[EXTRACTED INFORMATION]

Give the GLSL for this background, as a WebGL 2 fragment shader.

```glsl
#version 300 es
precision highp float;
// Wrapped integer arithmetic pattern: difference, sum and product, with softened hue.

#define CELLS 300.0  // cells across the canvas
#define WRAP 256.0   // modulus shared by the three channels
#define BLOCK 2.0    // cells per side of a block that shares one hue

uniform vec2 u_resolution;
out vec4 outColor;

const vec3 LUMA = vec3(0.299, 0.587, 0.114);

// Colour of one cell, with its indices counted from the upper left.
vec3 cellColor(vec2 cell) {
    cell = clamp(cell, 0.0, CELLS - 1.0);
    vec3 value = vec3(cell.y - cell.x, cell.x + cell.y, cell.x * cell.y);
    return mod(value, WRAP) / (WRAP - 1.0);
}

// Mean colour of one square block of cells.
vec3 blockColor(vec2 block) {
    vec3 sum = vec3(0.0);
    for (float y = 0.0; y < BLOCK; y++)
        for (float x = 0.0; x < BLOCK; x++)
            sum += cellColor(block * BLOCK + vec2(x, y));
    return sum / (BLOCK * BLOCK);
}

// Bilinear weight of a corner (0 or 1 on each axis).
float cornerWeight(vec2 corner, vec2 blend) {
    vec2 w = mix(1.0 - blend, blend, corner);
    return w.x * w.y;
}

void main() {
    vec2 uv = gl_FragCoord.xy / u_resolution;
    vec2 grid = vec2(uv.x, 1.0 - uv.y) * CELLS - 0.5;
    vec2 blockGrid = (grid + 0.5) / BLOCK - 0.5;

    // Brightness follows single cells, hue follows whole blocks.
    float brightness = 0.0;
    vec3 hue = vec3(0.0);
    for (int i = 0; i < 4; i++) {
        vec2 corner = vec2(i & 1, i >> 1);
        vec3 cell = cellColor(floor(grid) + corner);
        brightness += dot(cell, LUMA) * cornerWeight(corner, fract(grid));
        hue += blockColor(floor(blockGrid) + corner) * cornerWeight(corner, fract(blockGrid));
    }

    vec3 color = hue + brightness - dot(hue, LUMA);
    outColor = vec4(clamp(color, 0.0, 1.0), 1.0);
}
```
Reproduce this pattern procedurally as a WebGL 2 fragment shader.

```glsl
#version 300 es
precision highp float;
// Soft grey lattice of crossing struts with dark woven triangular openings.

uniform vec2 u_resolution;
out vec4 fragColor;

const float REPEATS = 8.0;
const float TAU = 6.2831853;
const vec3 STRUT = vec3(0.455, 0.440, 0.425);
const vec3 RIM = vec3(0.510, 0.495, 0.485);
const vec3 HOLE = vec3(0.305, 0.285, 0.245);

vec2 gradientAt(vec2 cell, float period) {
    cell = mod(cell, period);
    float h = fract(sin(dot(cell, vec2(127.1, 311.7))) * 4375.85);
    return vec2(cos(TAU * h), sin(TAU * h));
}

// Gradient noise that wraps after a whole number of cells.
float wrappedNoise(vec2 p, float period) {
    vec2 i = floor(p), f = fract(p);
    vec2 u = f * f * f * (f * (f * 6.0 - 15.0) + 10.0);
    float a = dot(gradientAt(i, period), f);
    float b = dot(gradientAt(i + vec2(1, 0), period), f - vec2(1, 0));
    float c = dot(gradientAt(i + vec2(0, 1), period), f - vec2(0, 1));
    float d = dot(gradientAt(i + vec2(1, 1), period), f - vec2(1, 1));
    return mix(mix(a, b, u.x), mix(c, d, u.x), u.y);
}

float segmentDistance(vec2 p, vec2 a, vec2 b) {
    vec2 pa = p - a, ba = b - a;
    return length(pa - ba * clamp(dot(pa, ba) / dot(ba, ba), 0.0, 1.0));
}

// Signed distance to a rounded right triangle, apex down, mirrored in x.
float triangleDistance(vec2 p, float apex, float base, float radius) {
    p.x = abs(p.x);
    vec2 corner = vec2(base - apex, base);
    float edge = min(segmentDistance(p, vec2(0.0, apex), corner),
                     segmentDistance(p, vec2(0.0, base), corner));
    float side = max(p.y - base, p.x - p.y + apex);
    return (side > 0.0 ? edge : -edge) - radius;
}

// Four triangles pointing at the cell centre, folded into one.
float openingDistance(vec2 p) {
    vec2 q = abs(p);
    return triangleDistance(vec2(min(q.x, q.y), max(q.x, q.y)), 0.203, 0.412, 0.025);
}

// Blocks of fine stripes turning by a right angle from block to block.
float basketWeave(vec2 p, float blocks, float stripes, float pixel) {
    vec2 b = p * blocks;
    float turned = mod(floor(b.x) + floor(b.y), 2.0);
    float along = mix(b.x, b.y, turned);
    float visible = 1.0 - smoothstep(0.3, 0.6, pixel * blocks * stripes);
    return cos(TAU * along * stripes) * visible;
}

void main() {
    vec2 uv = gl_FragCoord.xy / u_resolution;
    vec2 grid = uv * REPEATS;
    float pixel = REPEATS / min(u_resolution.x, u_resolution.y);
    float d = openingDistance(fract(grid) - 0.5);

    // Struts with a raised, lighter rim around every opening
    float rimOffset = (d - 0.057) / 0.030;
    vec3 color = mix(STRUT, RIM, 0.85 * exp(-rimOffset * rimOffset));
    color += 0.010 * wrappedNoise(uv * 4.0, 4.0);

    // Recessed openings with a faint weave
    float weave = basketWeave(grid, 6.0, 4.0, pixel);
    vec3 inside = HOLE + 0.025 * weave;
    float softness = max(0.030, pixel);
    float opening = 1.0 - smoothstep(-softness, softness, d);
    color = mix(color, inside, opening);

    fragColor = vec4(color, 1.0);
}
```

[/EXTRACTED INFORMATION]

# TASK TO COMPLETE
Print again each line of the listing above, exactly as it appears.

# WRITTEN SOLUTION
Give the GLSL for this background, as a WebGL 2 fragment shader.

```glsl
#version 300 es
precision highp float;
// Wrapped integer arithmetic pattern: difference, sum and product, with softened hue.

#define CELLS 300.0  // cells across the canvas
#define WRAP 256.0   // modulus shared by the three channels
#define BLOCK 2.0    // cells per side of a block that shares one hue

uniform vec2 u_resolution;
out vec4 outColor;

const vec3 LUMA = vec3(0.299, 0.587, 0.114);

// Colour of one cell, with its indices counted from the upper left.
vec3 cellColor(vec2 cell) {
    cell = clamp(cell, 0.0, CELLS - 1.0);
    vec3 value = vec3(cell.y - cell.x, cell.x + cell.y, cell.x * cell.y);
    return mod(value, WRAP) / (WRAP - 1.0);
}

// Mean colour of one square block of cells.
vec3 blockColor(vec2 block) {
    vec3 sum = vec3(0.0);
    for (float y = 0.0; y < BLOCK; y++)
        for (float x = 0.0; x < BLOCK; x++)
            sum += cellColor(block * BLOCK + vec2(x, y));
    return sum / (BLOCK * BLOCK);
}

// Bilinear weight of a corner (0 or 1 on each axis).
float cornerWeight(vec2 corner, vec2 blend) {
    vec2 w = mix(1.0 - blend, blend, corner);
    return w.x * w.y;
}

void main() {
    vec2 uv = gl_FragCoord.xy / u_resolution;
    vec2 grid = vec2(uv.x, 1.0 - uv.y) * CELLS - 0.5;
    vec2 blockGrid = (grid + 0.5) / BLOCK - 0.5;

    // Brightness follows single cells, hue follows whole blocks.
    float brightness = 0.0;
    vec3 hue = vec3(0.0);
    for (int i = 0; i < 4; i++) {
        vec2 corner = vec2(i & 1, i >> 1);
        vec3 cell = cellColor(floor(grid) + corner);
        brightness += dot(cell, LUMA) * cornerWeight(corner, fract(grid));
        hue += blockColor(floor(blockGrid) + corner) * cornerWeight(corner, fract(blockGrid));
    }

    vec3 color = hue + brightness - dot(hue, LUMA);
    outColor = vec4(clamp(color, 0.0, 1.0), 1.0);
}
```
Reproduce this pattern procedurally as a WebGL 2 fragment shader.

```glsl
#version 300 es
precision highp float;
// Soft grey lattice of crossing struts with dark woven triangular openings.

uniform vec2 u_resolution;
out vec4 fragColor;

const float REPEATS = 8.0;
const float TAU = 6.2831853;
const vec3 STRUT = vec3(0.455, 0.440, 0.425);
const vec3 RIM = vec3(0.510, 0.495, 0.485);
const vec3 HOLE = vec3(0.305, 0.285, 0.245);

vec2 gradientAt(vec2 cell, float period) {
    cell = mod(cell, period);
    float h = fract(sin(dot(cell, vec2(127.1, 311.7))) * 4375.85);
    return vec2(cos(TAU * h), sin(TAU * h));
}

// Gradient noise that wraps after a whole number of cells.
float wrappedNoise(vec2 p, float period) {
    vec2 i = floor(p), f = fract(p);
    vec2 u = f * f * f * (f * (f * 6.0 - 15.0) + 10.0);
    float a = dot(gradientAt(i, period), f);
    float b = dot(gradientAt(i + vec2(1, 0), period), f - vec2(1, 0));
    float c = dot(gradientAt(i + vec2(0, 1), period), f - vec2(0, 1));
    float d = dot(gradientAt(i + vec2(1, 1), period), f - vec2(1, 1));
    return mix(mix(a, b, u.x), mix(c, d, u.x), u.y);
}

float segmentDistance(vec2 p, vec2 a, vec2 b) {
    vec2 pa = p - a, ba = b - a;
    return length(pa - ba * clamp(dot(pa, ba) / dot(ba, ba), 0.0, 1.0));
}

// Signed distance to a rounded right triangle, apex down, mirrored in x.
float triangleDistance(vec2 p, float apex, float base, float radius) {
    p.x = abs(p.x);
    vec2 corner = vec2(base - apex, base);
    float edge = min(segmentDistance(p, vec2(0.0, apex), corner),
                     segmentDistance(p, vec2(0.0, base), corner));
    float side = max(p.y - base, p.x - p.y + apex);
    return (side > 0.0 ? edge : -edge) - radius;
}

// Four triangles pointing at the cell centre, folded into one.
float openingDistance(vec2 p) {
    vec2 q = abs(p);
    return triangleDistance(vec2(min(q.x, q.y), max(q.x, q.y)), 0.203, 0.412, 0.025);
}

// Blocks of fine stripes turning by a right angle from block to block.
float basketWeave(vec2 p, float blocks, float stripes, float pixel) {
    vec2 b = p * blocks;
    float turned = mod(floor(b.x) + floor(b.y), 2.0);
    float along = mix(b.x, b.y, turned);
    float visible = 1.0 - smoothstep(0.3, 0.6, pixel * blocks * stripes);
    return cos(TAU * along * stripes) * visible;
}

void main() {
    vec2 uv = gl_FragCoord.xy / u_resolution;
    vec2 grid = uv * REPEATS;
    float pixel = REPEATS / min(u_resolution.x, u_resolution.y);
    float d = openingDistance(fract(grid) - 0.5);

    // Struts with a raised, lighter rim around every opening
    float rimOffset = (d - 0.057) / 0.030;
    vec3 color = mix(STRUT, RIM, 0.85 * exp(-rimOffset * rimOffset));
    color += 0.010 * wrappedNoise(uv * 4.0, 4.0);

    // Recessed openings with a faint weave
    float weave = basketWeave(grid, 6.0, 4.0, pixel);
    vec3 inside = HOLE + 0.025 * weave;
    float softness = max(0.030, pixel);
    float opening = 1.0 - smoothstep(-softness, softness, d);
    color = mix(color, inside, opening);

    fragColor = vec4(color, 1.0);
}
```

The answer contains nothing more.